▶ PROBLEM TO SOLVE:
From the records below, return every line containing the word "days".

((

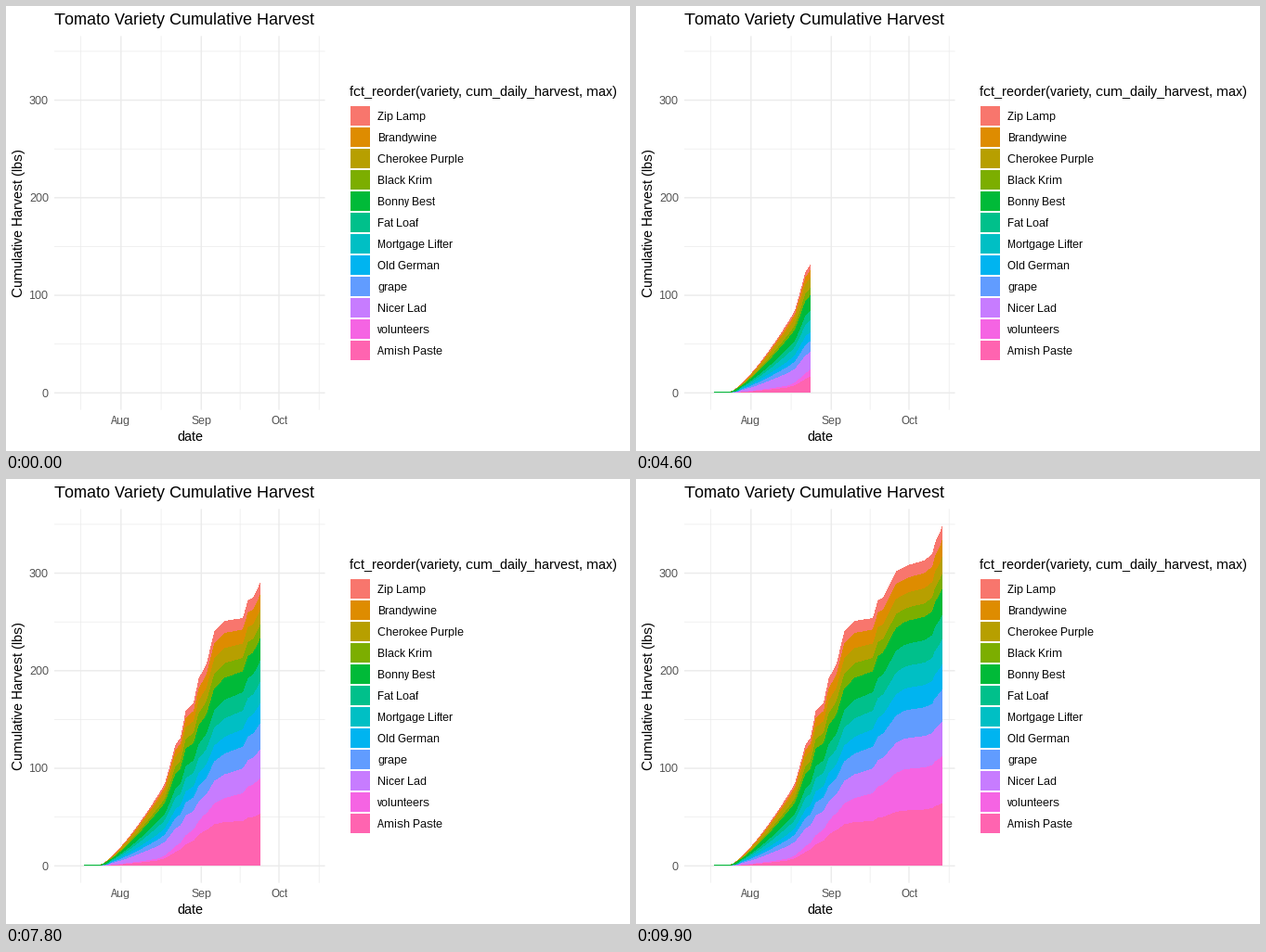
Write a matplotlib script that moves like this. It is 672 by 480 pixels and loops after 10 s.

```python
import matplotlib.pyplot as plt
import numpy as np
from matplotlib.animation import FuncAnimation
from matplotlib.patches import Polygon, Rectangle

plt.rcParams.update({
    "font.family": "Liberation Sans",
    "text.hinting": "default",
    "text.hinting_factor": 1,
})

W, H, DPI = 672, 480, 96
FRAMES, INTERVAL = 100, 100
LAST_DAY, FIRST_PICK = 95, 6.7          # days since 11 July
LEFT, RIGHT, TOP, BOTTOM = 52, 343.5, 32.4, 435.6
BASE = 417

# name, colour, relative yield in early, mid and late season
VARIETIES = [
    ("Zip Lamp", "#F8766D", 3, 11, 14),
    ("Brandywine", "#DE8C00", 4, 14, 17),
    ("Cherokee Purple", "#B79F00", 7, 14, 17),
    ("Black Krim", "#7CAE00", 4, 14, 15),
    ("Bonny Best", "#00BA38", 11, 20, 26),
    ("Fat Loaf", "#00C08B", 6, 16, 25),
    ("Mortgage Lifter", "#00BFC4", 8, 16, 25),
    ("Old German", "#00B4F0", 6, 14, 25),
    ("grape", "#619CFF", 7, 17, 32),
    ("Nicer Lad", "#C77CFF", 14, 20, 35),
    ("volunteers", "#F564E3", 2, 17, 47),
    ("Amish Paste", "#FF64B0", 6, 37, 63),
]
NAMES, COLORS, *YIELDS = zip(*VARIETIES)

# Bonny Best is picked alone at first, then all varieties ripen.
early, mid, late = np.array(YIELDS, float)
first = np.array([name == "Bonny Best" for name in NAMES], float)
SEASON = [13, 17, 35, 53, 80]
SHARES = np.array([w / w.sum() for w in (first, early, early, mid, late)])
STACKED = np.cumsum(SHARES[:, ::-1], axis=1)[:, ::-1]

# (day, total pounds): the big pickings and the pauses between them
PICKINGS = np.array([
    (38, 85), (40, 104), (42, 124), (44, 131.5), (46, 159), (49, 167),
    (51, 192), (54, 207), (57, 240), (61, 251), (68, 254), (70, 272),
    (72, 275), (77, 302), (82, 308.5), (88, 313), (91, 320), (92, 331),
    (95, 348),
])


def harvest(day):
    ramp = 1.3 + 1.2 * np.maximum(day - 13, 0) ** 1.316
    return np.where(day < 38, ramp, np.interp(day, *PICKINGS.T))


def px(day):
    return 65.25 + 265 / LAST_DAY * np.asarray(day)


def py(pounds):
    return 417.3 - 1.0525 * np.asarray(pounds)


fig = plt.figure(figsize=(W / DPI, H / DPI), dpi=DPI, facecolor="white")
ax = fig.add_axes([0, 0, 1, 1])
ax.set(xlim=(0, W), ylim=(H, 0))
ax.axis("off")


def label(x, y, text, size, color="black", **kw):
    ax.text(x, y, text, size=size, color=color, va="baseline", **kw)


def grid(xs, ys, width):
    style = dict(color="#EBEBEB", lw=width * 72 / DPI, zorder=1,
                 solid_capstyle="butt", snap=False)
    for x in xs:
        ax.plot([x, x], [TOP, BOTTOM], **style)
    for y in ys:
        ax.plot([LEFT, RIGHT], [y, y], **style)


MONTHS = {"Aug": 21, "Sep": 52, "Oct": 82}
POUNDS = [0, 100, 200, 300]
grid(px([5.5, 36.5, 67, 97.5]), py([50, 150, 250, 350]), 0.71)
grid(px(list(MONTHS.values())), py(POUNDS), 1.42)

label(52, 20, "Tomato Variety Cumulative Harvest", 13.2)
label(198, 469, "date", 11, ha="center")
label(18, 234, "Cumulative Harvest (lbs)", 11, ha="center", rotation=90,
      rotation_mode="anchor")
for name, day in MONTHS.items():
    label(px(day), 451, name, 8.8, "#4D4D4D", ha="center")
for value in POUNDS:
    label(46, py(value) + 4.4, str(value), 8.8, "#4D4D4D", ha="right")

label(370, 97, "fct_reorder(variety, cum_daily_harvest, max)", 11)
for i, (name, color) in enumerate(zip(NAMES, COLORS)):
    y = 108 + 23 * i
    ax.add_patch(Rectangle((371, y), 21, 21, fc=color, lw=0))
    label(400, y + 15, name, 8.8)

# Each layer reaches down to zero; lower ones cover the ones before.
layers = [
    ax.add_patch(Polygon(np.zeros((3, 2)), fc=color, lw=0, antialiased=False,
                         snap=False, zorder=3))
    for color in COLORS
]


def draw(frame):
    end = LAST_DAY * frame / (FRAMES - 1)
    shown = end >= FIRST_PICK
    end = max(end, 7)
    days = np.r_[FIRST_PICK, np.arange(7, end), end]
    # Half a pixel of shift, as hard-edged fills take every pixel they touch
    xs = np.minimum(px(days) + 0.5, np.round(px(end)))
    total = harvest(days)
    for layer, stack in zip(layers, STACKED.T):
        tops = py(total * np.interp(days, SEASON, stack)) + 0.5
        tops = np.minimum(tops, BASE)
        layer.set_visible(shown)
        layer.set_xy(np.column_stack([
            np.r_[xs, xs[-1], xs[0]], np.r_[tops, BASE, BASE]]))
    return layers


anim = FuncAnimation(fig, draw, frames=FRAMES, interval=INTERVAL,
                     repeat=True, repeat_delay=0)
plt.show()
```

))

▶ YOUR RESPONSE:
LAST_DAY, FIRST_PICK = 95, 6.7          # days since 11 July
    days = np.r_[FIRST_PICK, np.arange(7, end), end]
    xs = np.minimum(px(days) + 0.5, np.round(px(end)))
    total = harvest(days)
        tops = py(total * np.interp(days, SEASON, stack)) + 0.5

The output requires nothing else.